We can use this phrase when we are talking about something that will likely change in the future.
For example, "The crisis in Fukushima seems to be under control for the time being, but who knows what will happen if there is another big earthquake or tsunami."
That's all for the time being.
Have a nice day!
Off the cuff
Have you ever been in a meeting of lesson when someone was totally unprepared and their answers were not particularly well thought out?
These kinds of answers are "off the cuff".
Do you do it too?
Enjoy your day.
Pulling my leg
Being stood up
Have you ever waited for someone at a cafe or restaurant only to have them call you to say they can't make it?
This is called "being stood up".
Strangely enough, being called a "stand-up guy" means you are reliable.
After all, English is a strange language.
Enjoy your day.
Recently there have been many exciting developments in our schools. As a result, we have been a bit "snowed under" with additional tasks and took a one month break from one point lessons.
We can use "snowed under" when we are overwhelmed by work....
Take care that you don't get snowed under too!
What's in it for me?
This is a useful phrase to use when someone asks you to do a favour and you want to know how you will benefit from helping them.
For example, your boss asks you to work back late and help cover the late shift. You are not really sure you want to do it so you want to see what they will offer to do in return.
Boss: Could you do me a favour and do the late shift tonight as we are short staffed?
You: I worked every evening last week. What's in it for me?
This way you can let your boss know they are in your debt.
Do the math
Do the math is another way to say "think about it"...

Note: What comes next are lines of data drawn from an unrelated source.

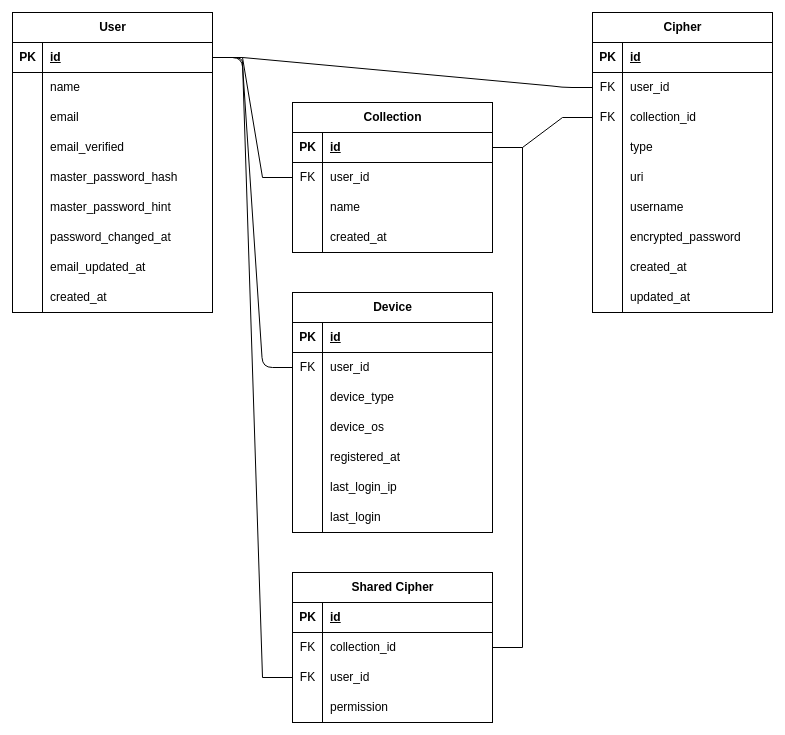
<!DOCTYPE html>
<html lang="en">
<head>
<meta charset="utf-8">
<title>Entity relationship diagram</title>
<style>
:root { --ink: #000; --paper: #fff; --row: 30px; --key: 30px; }
* { box-sizing: border-box; margin: 0; padding: 0; }
html, body { width: 785px; height: 735px; overflow: hidden; background: var(--paper); }
.diagram {
  position: relative; width: 785px; height: 735px;
  font: 12px/29px "Liberation Sans", Arial, sans-serif; color: var(--ink);
}
.relations { position: absolute; inset: 0; fill: none; stroke: var(--ink); stroke-width: 1; }
.entity { position: absolute; width: 201px; border: 1px solid var(--ink); background: var(--paper); }
.entity h2 { height: var(--row); font-size: 12px; text-align: center; border-bottom: 1px solid var(--ink); }
.entity ul { list-style: none; }
.entity li { display: grid; grid-template-columns: var(--key) 1fr; height: var(--row); }
.entity li:last-child { height: 29px; }
.key { text-align: center; border-right: 1px solid var(--ink); }
.field { padding-left: 7px; white-space: nowrap; }
.primary { font-weight: bold; border-bottom: 1px solid var(--ink); }
.primary .field { text-decoration: underline; }
.user { left: 12px; top: 12px; }
.cipher { left: 592px; top: 12px; width: 181px; }
.collection { left: 292px; top: 102px; }
.device { left: 292px; top: 292px; }
.shared-cipher { left: 292px; top: 572px; }
</style>
</head>
<body>
<main class="diagram">
  <svg class="relations" width="785" height="735" viewBox="0 0 785 735" aria-hidden="true">
    <path d="M212 57.5H242.5L552 86Q562 87.5 572 87.5H592"/>
    <path d="M212 57.5H242.5L262.5 177.5H292"/>
    <path d="M212 57.5H232.5Q242 57.5 242.7 67.5L262 357.5Q262.5 367.5 272.5 367.5H292"/>
    <path d="M212 57.5H232.5Q242.5 57.5 242.5 62L262.5 677.5H292"/>
    <path d="M492 147.5H522.5L562.5 117.5H592"/>
    <path d="M492 147.5H522.5V647.5H492"/>
  </svg>

  <section class="entity user">
    <h2>User</h2>
    <ul>
      <li class="primary"><span class="key">PK</span><span class="field">id</span></li>
      <li><span class="key"></span><span class="field">name</span></li>
      <li><span class="key"></span><span class="field">email</span></li>
      <li><span class="key"></span><span class="field">email_verified</span></li>
      <li><span class="key"></span><span class="field">master_password_hash</span></li>
      <li><span class="key"></span><span class="field">master_password_hint</span></li>
      <li><span class="key"></span><span class="field">password_changed_at</span></li>
      <li><span class="key"></span><span class="field">email_updated_at</span></li>
      <li><span class="key"></span><span class="field">created_at</span></li>
    </ul>
  </section>

  <section class="entity cipher">
    <h2>Cipher</h2>
    <ul>
      <li class="primary"><span class="key">PK</span><span class="field">id</span></li>
      <li><span class="key">FK</span><span class="field">user_id</span></li>
      <li><span class="key">FK</span><span class="field">collection_id</span></li>
      <li><span class="key"></span><span class="field">type</span></li>
      <li><span class="key"></span><span class="field">uri</span></li>
      <li><span class="key"></span><span class="field">username</span></li>
      <li><span class="key"></span><span class="field">encrypted_password</span></li>
      <li><span class="key"></span><span class="field">created_at</span></li>
      <li><span class="key"></span><span class="field">updated_at</span></li>
    </ul>
  </section>

  <section class="entity collection">
    <h2>Collection</h2>
    <ul>
      <li class="primary"><span class="key">PK</span><span class="field">id</span></li>
      <li><span class="key">FK</span><span class="field">user_id</span></li>
      <li><span class="key"></span><span class="field">name</span></li>
      <li><span class="key"></span><span class="field">created_at</span></li>
    </ul>
  </section>

  <section class="entity device">
    <h2>Device</h2>
    <ul>
      <li class="primary"><span class="key">PK</span><span class="field">id</span></li>
      <li><span class="key">FK</span><span class="field">user_id</span></li>
      <li><span class="key"></span><span class="field">device_type</span></li>
      <li><span class="key"></span><span class="field">device_os</span></li>
      <li><span class="key"></span><span class="field">registered_at</span></li>
      <li><span class="key"></span><span class="field">last_login_ip</span></li>
      <li><span class="key"></span><span class="field">last_login</span></li>
    </ul>
  </section>

  <section class="entity shared-cipher">
    <h2>Shared Cipher</h2>
    <ul>
      <li class="primary"><span class="key">PK</span><span class="field">id</span></li>
      <li><span class="key">FK</span><span class="field">collection_id</span></li>
      <li><span class="key">FK</span><span class="field">user_id</span></li>
      <li><span class="key"></span><span class="field">permission</span></li>
    </ul>
  </section>
</main>
</body>
</html>
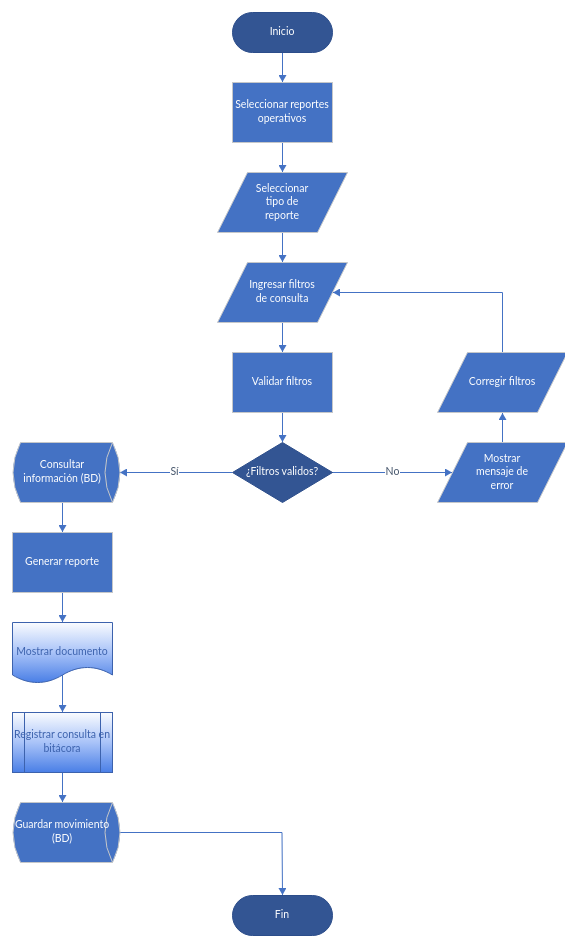
<!DOCTYPE html>
<html lang="es">
<head>
<meta charset="utf-8">
<title>Diagrama de flujo: reportes operativos</title>
<style>
:root {
  --blue: #4472c4;
  --navy: #335593;
  --edge: #c5c7c9;
  --line: #4472c4;
  --ink-dark: #3c62ad;
  --label: #44546a;
  --paper: #ffffff;
}
* { box-sizing: border-box; margin: 0; padding: 0; }
html, body { width: 565px; height: 948px; overflow: hidden; background: var(--paper); }
.flowchart {
  position: relative;
  width: 565px;
  height: 948px;
  overflow: hidden;
  font: 10.5px/13.6px Lato, "Open Sans", sans-serif;
  color: #fff;
}
.shapes { position: absolute; left: 0; top: 0; display: block; }
.solid { fill: var(--blue); stroke: var(--edge); }
.dark { fill: var(--navy); stroke: #2c4d8a; }
.shaded { fill: url(#fade); stroke: var(--ink-dark); }
.rule { fill: none; stroke: var(--ink-dark); }
.rim { fill: none; stroke: var(--edge); }
.connectors path { fill: none; stroke: var(--line); marker-end: url(#arrow); }
.node {
  position: absolute;
  left: var(--x);
  top: var(--y);
  width: 100px;
  height: 60px;
  display: flex;
  align-items: center;
  justify-content: center;
  text-align: center;
  white-space: nowrap;
}
.terminal { height: 40px; }
.on-light { color: var(--ink-dark); }
.branch {
  position: absolute;
  left: var(--x);
  top: 465px;
  width: var(--w);
  text-align: center;
  color: var(--label);
  background: var(--paper);
}
</style>
</head>
<body>
<main class="flowchart">
  <svg class="shapes" width="565" height="948" viewBox="0 0 565 948" aria-hidden="true">
    <defs>
      <linearGradient id="fade" x1="0" y1="0" x2="0" y2="1">
        <stop offset="0" stop-color="#fafcff"/>
        <stop offset=".5" stop-color="#a9c3f8"/>
        <stop offset="1" stop-color="#4a7fe6"/>
      </linearGradient>
      <marker id="arrow" markerUnits="userSpaceOnUse" markerWidth="8" markerHeight="8" refX="7" refY="4" orient="auto">
        <polygon points="0,0 7,4 0,8" fill="#4472c4"/>
      </marker>
      <rect id="process" width="100" height="60"/>
      <polygon id="data" points="30,0 130,0 100,60 0,60"/>
      <g id="storage">
        <path d="M8 0H100Q115 30 100 60H8Q-7 30 8 0Z"/>
        <path class="rim" d="M100 0Q85 30 100 60"/>
      </g>
      <rect id="terminal" width="100" height="40" rx="20"/>
    </defs>

    <g class="connectors">
      <path d="M282.5 52V82"/>
      <path d="M282.5 142V172"/>
      <path d="M282.5 232V262"/>
      <path d="M282.5 322V352"/>
      <path d="M282.5 412V442"/>
      <path d="M232 472.5H120"/>
      <path d="M332 472.5H452"/>
      <path d="M502.5 442V413"/>
      <path d="M502.5 352V292.5H333"/>
      <path d="M62.5 502V532"/>
      <path d="M62.5 592V622"/>
      <path d="M62.5 675V712"/>
      <path d="M62.5 772V802"/>
      <path d="M120 832.5H282L282.5 895"/>
    </g>

    <use class="dark" href="#terminal" x="232.5" y="12.5"/>
    <use class="solid" href="#process" x="232.5" y="82.5"/>
    <use class="solid" href="#data" x="217.5" y="172.5"/>
    <use class="solid" href="#data" x="217.5" y="262.5"/>
    <use class="solid" href="#process" x="232.5" y="352.5"/>
    <polygon class="dark" points="282.5,442.5 332.5,472.5 282.5,502.5 232.5,472.5"/>
    <use class="solid" href="#data" x="437.5" y="442.5"/>
    <use class="solid" href="#data" x="437.5" y="352.5"/>
    <use class="solid" href="#storage" x="12.5" y="442.5"/>
    <use class="solid" href="#process" x="12.5" y="532.5"/>
    <path class="shaded" d="M12.5 622.5H112.5V675C96 665 79 665 62.5 675S29 685 12.5 675Z"/>
    <use class="shaded" href="#process" x="12.5" y="712.5"/>
    <path class="rule" d="M24.5 712.5V772.5M100.5 712.5V772.5"/>
    <use class="solid" href="#storage" x="12.5" y="802.5"/>
    <use class="dark" href="#terminal" x="232.5" y="895.5"/>
  </svg>

  <p class="node terminal" style="--x:232px;--y:12px">Inicio</p>
  <p class="node" style="--x:232px;--y:82px">Seleccionar reportes<br>operativos</p>
  <p class="node" style="--x:232px;--y:172px">Seleccionar<br>tipo de<br>reporte</p>
  <p class="node" style="--x:232px;--y:262px">Ingresar filtros<br>de consulta</p>
  <p class="node" style="--x:232px;--y:352px">Validar filtros</p>
  <p class="node" style="--x:232px;--y:442px">¿Filtros validos?</p>
  <p class="branch" style="--x:170px;--w:9px">Sí</p>
  <p class="branch" style="--x:385px;--w:15px">No</p>
  <p class="node" style="--x:452px;--y:442px">Mostrar<br>mensaje de<br>error</p>
  <p class="node" style="--x:452px;--y:352px">Corregir filtros</p>
  <p class="node" style="--x:12px;--y:442px">Consultar<br>información (BD)</p>
  <p class="node" style="--x:12px;--y:532px">Generar reporte</p>
  <p class="node on-light" style="--x:12px;--y:622px">Mostrar documento</p>
  <p class="node on-light" style="--x:12px;--y:712px">Registrar consulta en<br>bitácora</p>
  <p class="node" style="--x:12px;--y:802px">Guardar movimiento<br>(BD)</p>
  <p class="node terminal" style="--x:232px;--y:895px">Fin</p>
</main>
</body>
</html>
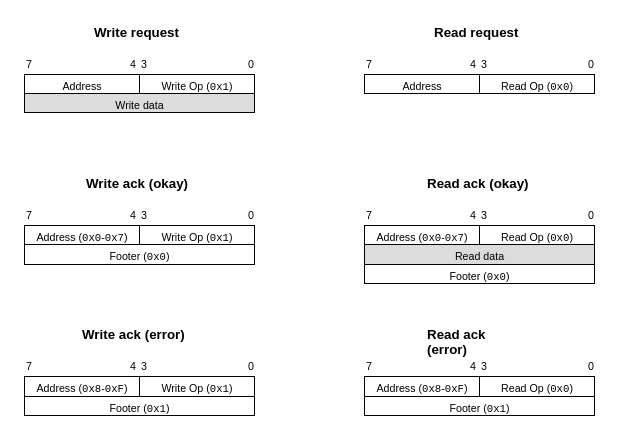
<!DOCTYPE html>
<html lang="en">
<head>
<meta charset="utf-8">
<title>Register access packets</title>
<style>
:root {
  --ink: #000;
  --paper: #fff;
  --payload: #dcdcdc;
}
* { box-sizing: border-box; margin: 0; padding: 0; }
body {
  width: 622px;
  height: 440px;
  overflow: hidden;
  background: var(--paper);
  color: var(--ink);
  font: 10.67px/12px "Liberation Sans", Arial, sans-serif;
}
.packets {
  display: grid;
  grid-template-columns: 231px 231px;
  grid-template-rows: repeat(3, 151.2px);
  column-gap: 109px;
  width: 622px;
  height: 440px;
  padding: 25px 0 0 24px;
  overflow: hidden;
}
h2 {
  height: 29px;
  padding-left: 63px;
  font-size: 13.33px;
  line-height: 15px;
}
.request h2 { padding-left: 70px; }
.write-ack h2 { padding-left: 62px; }
.write-error h2 { padding-left: 58px; }
.bits {
  display: grid;
  grid-template-columns: 115px 115px;
  height: 20px;
  padding-top: 4px;
}
.bits div {
  display: flex;
  justify-content: space-between;
  padding: 0 3px 0 2px;
}
.bits div + div { padding: 0 0 0 2px; }
.fields {
  display: grid;
  grid-template-columns: 115px 115px;
  grid-auto-rows: 19.2px;
  border: solid var(--ink);
  border-width: 1px 0 0 1px;
}
.fields p {
  padding-top: 5px;
  border: solid var(--ink);
  border-width: 0 1px 1px 0;
  text-align: center;
  white-space: nowrap;
}
.fields .wide { grid-column: span 2; }
.fields .payload { background: var(--payload); }
code {
  font: 10.67px/10px "Liberation Mono", monospace;
}
</style>
</head>
<body>
<main class="packets">
  <section class="request">
    <h2>Write request</h2>
    <div class="bits"><div><span>7</span><span>4</span></div><div><span>3</span><span>0</span></div></div>
    <div class="fields">
      <p>Address</p>
      <p>Write Op (<code>0x1</code>)</p>
      <p class="wide payload">Write data</p>
    </div>
  </section>
  <section class="request">
    <h2>Read request</h2>
    <div class="bits"><div><span>7</span><span>4</span></div><div><span>3</span><span>0</span></div></div>
    <div class="fields">
      <p>Address</p>
      <p>Read Op (<code>0x0</code>)</p>
    </div>
  </section>
  <section class="write-ack">
    <h2>Write ack (okay)</h2>
    <div class="bits"><div><span>7</span><span>4</span></div><div><span>3</span><span>0</span></div></div>
    <div class="fields">
      <p>Address (<code>0x0</code>-<code>0x7</code>)</p>
      <p>Write Op (<code>0x1</code>)</p>
      <p class="wide">Footer (<code>0x0</code>)</p>
    </div>
  </section>
  <section class="read-ack">
    <h2>Read ack (okay)</h2>
    <div class="bits"><div><span>7</span><span>4</span></div><div><span>3</span><span>0</span></div></div>
    <div class="fields">
      <p>Address (<code>0x0</code>-<code>0x7</code>)</p>
      <p>Read Op (<code>0x0</code>)</p>
      <p class="wide payload">Read data</p>
      <p class="wide">Footer (<code>0x0</code>)</p>
    </div>
  </section>
  <section class="write-error">
    <h2>Write ack (error)</h2>
    <div class="bits"><div><span>7</span><span>4</span></div><div><span>3</span><span>0</span></div></div>
    <div class="fields">
      <p>Address (<code>0x8</code>-<code>0xF</code>)</p>
      <p>Write Op (<code>0x1</code>)</p>
      <p class="wide">Footer (<code>0x1</code>)</p>
    </div>
  </section>
  <section class="read-error">
    <h2>Read ack<br>(error)</h2>
    <div class="bits"><div><span>7</span><span>4</span></div><div><span>3</span><span>0</span></div></div>
    <div class="fields">
      <p>Address (<code>0x8</code>-<code>0xF</code>)</p>
      <p>Read Op (<code>0x0</code>)</p>
      <p class="wide">Footer (<code>0x1</code>)</p>
    </div>
  </section>
</main>
</body>
</html>
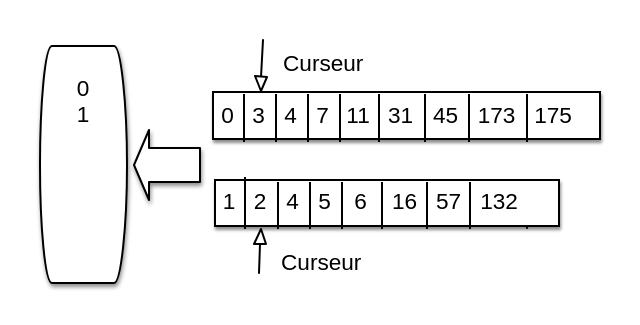
<!DOCTYPE html>
<html lang="fr">
<head>
<meta charset="utf-8">
<title>Fusion de deux listes triées</title>
<style>
:root {
  --ink: #000;
  --paper: #fff;
  --shadow: rgba(0, 0, 0, .45);
}
* { box-sizing: border-box; }
html, body { margin: 0; overflow: hidden; background: var(--paper); }
.diagram {
  position: relative;
  width: 640px;
  height: 325px;
  overflow: hidden;
  background: var(--paper);
  color: var(--ink);
  font: 22.6px/26px "Liberation Sans", Arial, sans-serif;
}
.shapes { position: absolute; left: 0; top: 0; }
.outline { fill: var(--paper); stroke: var(--ink); stroke-width: 2; stroke-linejoin: round; stroke-linecap: round; }
.raised { filter: drop-shadow(1px 3px 2px var(--shadow)); }
.list {
  position: absolute;
  display: flex;
  border: 2px solid var(--ink);
  background: var(--paper);
  box-shadow: 1px 3px 3px var(--shadow);
}
.list-first { left: 212px; top: 91px; width: 389px; height: 49px; }
.list-second { left: 214px; top: 179px; width: 346px; height: 48px; }
.cell {
  position: relative;
  flex: none;
  width: var(--w);
  display: flex;
  align-items: center;
  justify-content: center;
  padding-right: 3px;
}
.list-second .cell { padding-bottom: 2px; }
.cell::after {
  content: "";
  position: absolute;
  right: -1px;
  top: 1px;
  bottom: -4px;
  width: 2px;
  background: var(--ink);
}
.list .cell:last-child { flex: 1; }
.list-first .cell:last-child { padding-right: 20px; }
.list-second .cell:last-child { padding-right: 30px; }
.cell:last-child::after { display: none; }
.list-second .cell:first-child::after { top: -4px; }
.list-second .wide { padding-right: 0; }
.output { position: absolute; left: 40px; top: 76px; width: 86px; text-align: center; }
.output div { height: 26px; }
.cursor-label { position: absolute; }
.cursor-first { left: 283px; top: 51px; }
.cursor-second { left: 281px; top: 250px; }
</style>
</head>
<body>
<main class="diagram">
  <svg class="shapes" width="640" height="325" viewBox="0 0 640 325" aria-hidden="true">
    <path class="outline raised" d="M52 46H114C121 46 127 104 127 165C127 226 121 283 114 283H52C45 283 40 226 40 165C40 104 45 46 52 46Z"/>
    <polygon class="outline raised" points="134,165 149,130 149,148 200,148 200,182 149,182 149,200"/>
  </svg>

  <div class="output"><div>0</div><div>1</div></div>

  <div class="list list-first">
    <span class="cell" style="--w:30px">0</span>
    <span class="cell" style="--w:32px">3</span>
    <span class="cell" style="--w:32px">4</span>
    <span class="cell" style="--w:32px">7</span>
    <span class="cell" style="--w:39px">11</span>
    <span class="cell" style="--w:46px">31</span>
    <span class="cell" style="--w:44px">45</span>
    <span class="cell" style="--w:58px">173</span>
    <span class="cell">175</span>
  </div>

  <div class="list list-second">
    <span class="cell" style="--w:29px">1</span>
    <span class="cell" style="--w:33px">2</span>
    <span class="cell" style="--w:32px">4</span>
    <span class="cell" style="--w:32px">5</span>
    <span class="cell" style="--w:40px">6</span>
    <span class="cell wide" style="--w:45px">16</span>
    <span class="cell wide" style="--w:43px">57</span>
    <span class="cell">132</span>
  </div>

  <svg class="shapes" width="640" height="325" viewBox="0 0 640 325" aria-hidden="true">
    <g class="outline">
      <line x1="263" y1="40" x2="261" y2="77"/>
      <polygon points="255,76 267,77 261,91"/>
      <line x1="259" y1="273" x2="260" y2="244"/>
      <polygon points="254,244 266,244 261,229"/>
      <line x1="527" y1="226" x2="527" y2="228"/>
    </g>
  </svg>

  <span class="cursor-label cursor-first">Curseur</span>
  <span class="cursor-label cursor-second">Curseur</span>
</main>
</body>
</html>
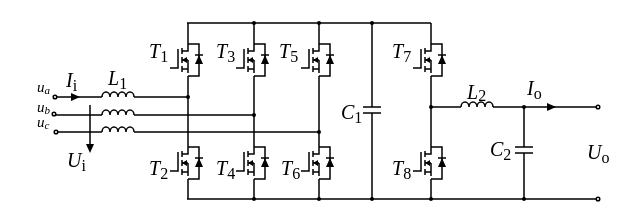
<!DOCTYPE html>
<html lang="en">
<head>
<meta charset="utf-8">
<title>Three-phase converter circuit</title>
<style>
:root { --ink: #000; --paper: #fff; }
* { box-sizing: border-box; }
body { margin: 0; background: var(--paper); }
.circuit { position: relative; width: 640px; height: 222px; overflow: hidden; background: var(--paper); color: var(--ink); font-family: "Liberation Serif", serif; }
.wiring { position: absolute; inset: 0; display: block; fill: none; stroke: var(--ink); stroke-width: 1.5; }
.solid { fill: var(--ink); stroke: none; }
.terminal { fill: var(--paper); }
.label { position: absolute; left: var(--x); top: var(--y); font-size: 20px; line-height: 20px; font-style: italic; white-space: nowrap; }
.label sub { position: relative; top: 4px; font-size: 16px; line-height: 0; font-style: normal; vertical-align: baseline; }
.label.coil sub { top: 2px; }
.label.phase { font-size: 15px; }
.label.phase sub { top: 2px; font-size: 11px; font-style: italic; }
</style>
</head>
<body>
<main class="circuit">
  <svg class="wiring" width="640" height="222" viewBox="0 0 640 222" role="img" aria-label="Three-phase bridge converter with buck output stage">
    <defs>
      <g id="mosfet">
        <path d="M0-16H11V16H0M-6-9H0V-16M-6 9H0M0 0V13M-6 0H0"/>
        <path d="M-6-12V-6M-6-3V3M-6 6V12M-10-11V8H-18"/>
        <path class="solid" d="M-6 0L-1-3V3ZM11-5L15 4H7Z"/>
        <path d="M7-5H15"/>
      </g>
      <path id="inductor" d="M0 0a4 5 0 0 1 8 0a4 5 0 0 1 8 0a4 5 0 0 1 8 0a4 5 0 0 1 8 0"/>
      <path id="plates" d="M-9-3H9M-9 3H9"/>
      <circle id="node" class="solid" r="2"/>
      <circle id="terminal" class="terminal" r="1.8"/>
      <path id="arrow" class="solid" d="M5 0L-4-4V4Z"/>
    </defs>

    <g id="rails">
      <path d="M187 23H431M187 199H596"/>
    </g>

    <g id="bridge-legs">
      <path d="M188 23V44M188 76V147M188 179V199"/>
      <path d="M254 23V44M254 76V147M254 179V199"/>
      <path d="M319 23V44M319 76V147M319 179V199"/>
      <path d="M431 23V44M431 76V147M431 179V199"/>
    </g>

    <g id="switches">
      <use href="#mosfet" x="188" y="60"/>
      <use href="#mosfet" x="254" y="60"/>
      <use href="#mosfet" x="319" y="60"/>
      <use href="#mosfet" x="431" y="60"/>
      <use href="#mosfet" x="188" y="163"/>
      <use href="#mosfet" x="254" y="163"/>
      <use href="#mosfet" x="319" y="163"/>
      <use href="#mosfet" x="431" y="163"/>
    </g>

    <g id="input-phases">
      <path d="M57 97H102M134 97H188M55 115H102M134 115H254M58 132H102M134 132H319"/>
      <use href="#inductor" x="102" y="97"/>
      <use href="#inductor" x="102" y="115"/>
      <use href="#inductor" x="102" y="132"/>
      <use href="#terminal" x="55" y="97"/>
      <use href="#terminal" x="54" y="114"/>
      <use href="#terminal" x="56" y="132"/>
      <use href="#arrow" x="75" y="97"/>
      <path d="M90 105V147"/>
      <use href="#arrow" transform="translate(90 148) rotate(90)"/>
    </g>

    <g id="dc-link">
      <path d="M372 23V107M372 113V199"/>
      <use href="#plates" x="372" y="110"/>
    </g>

    <g id="output-stage">
      <path d="M431 107H461M493 107H596M524 107V147M524 153V199"/>
      <use href="#inductor" x="461" y="107"/>
      <use href="#plates" x="524" y="150"/>
      <use href="#arrow" x="551" y="107"/>
      <use href="#terminal" x="598" y="107"/>
      <use href="#terminal" x="598" y="199"/>
    </g>

    <g id="junctions">
      <use href="#node" x="254" y="23"/>
      <use href="#node" x="319" y="23"/>
      <use href="#node" x="372" y="23"/>
      <use href="#node" x="188" y="97"/>
      <use href="#node" x="254" y="115"/>
      <use href="#node" x="319" y="132"/>
      <use href="#node" x="431" y="107"/>
      <use href="#node" x="524" y="107"/>
      <use href="#node" x="254" y="199"/>
      <use href="#node" x="319" y="199"/>
      <use href="#node" x="372" y="199"/>
      <use href="#node" x="431" y="199"/>
      <use href="#node" x="524" y="199"/>
    </g>
  </svg>

  <span class="label" style="--x:149px;--y:41px">T<sub>1</sub></span>
  <span class="label" style="--x:216px;--y:41px">T<sub>3</sub></span>
  <span class="label" style="--x:279px;--y:41px">T<sub>5</sub></span>
  <span class="label" style="--x:392px;--y:41px">T<sub>7</sub></span>
  <span class="label" style="--x:149px;--y:158px">T<sub>2</sub></span>
  <span class="label" style="--x:216px;--y:158px">T<sub>4</sub></span>
  <span class="label" style="--x:281px;--y:158px">T<sub>6</sub></span>
  <span class="label" style="--x:392px;--y:158px">T<sub>8</sub></span>

  <span class="label phase" style="--x:37px;--y:77px">u<sub>a</sub></span>
  <span class="label phase" style="--x:37px;--y:97px">u<sub>b</sub></span>
  <span class="label phase" style="--x:37px;--y:112px">u<sub>c</sub></span>
  <span class="label" style="--x:66px;--y:70px">I<sub>i</sub></span>
  <span class="label" style="--x:67px;--y:150px">U<sub>i</sub></span>

  <span class="label" style="--x:108px;--y:68px">L<sub>1</sub></span>
  <span class="label coil" style="--x:467px;--y:82px">L<sub>2</sub></span>
  <span class="label" style="--x:341px;--y:102px">C<sub>1</sub></span>
  <span class="label" style="--x:490px;--y:139px">C<sub>2</sub></span>
  <span class="label" style="--x:527px;--y:78px">I<sub>o</sub></span>
  <span class="label" style="--x:587px;--y:142px">U<sub>o</sub></span>
</main>
</body>
</html>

For example: You and your friends want to go out for the evening but you only have one car and there are 9 of you.
Your friend says: Why don't we go in your car?
You say: I only have a Corolla and there are nine of us, we'd better call a taxi. You do the math.
Next time, try it out....
Bear with me
"Bear with me" is a phrase that we can use to ask someone to give us time, i.e. "be patient".
For example: "Bear with me for a moment while I check my calendar, please."
Try and use it next time you want to say "Please wait"
"Big deal" can be used to talk about something which had been exaggerated or that we don't think is so important.
For example: Your friend tells you they just got a new phone, but you are not really impressed. You reply, "Big deal, it's just a phone...."
Or, your friend surprises you for your birthday with a huge cake and party with 50 friends. They made a "big deal" of your birthday. (You think they did too much for this event.)
This means: As soon as possible. This is pronounced either as A-S-A-P or A-SAP.
We can use it like this.
"Can you send me your monthly fees ASAP?"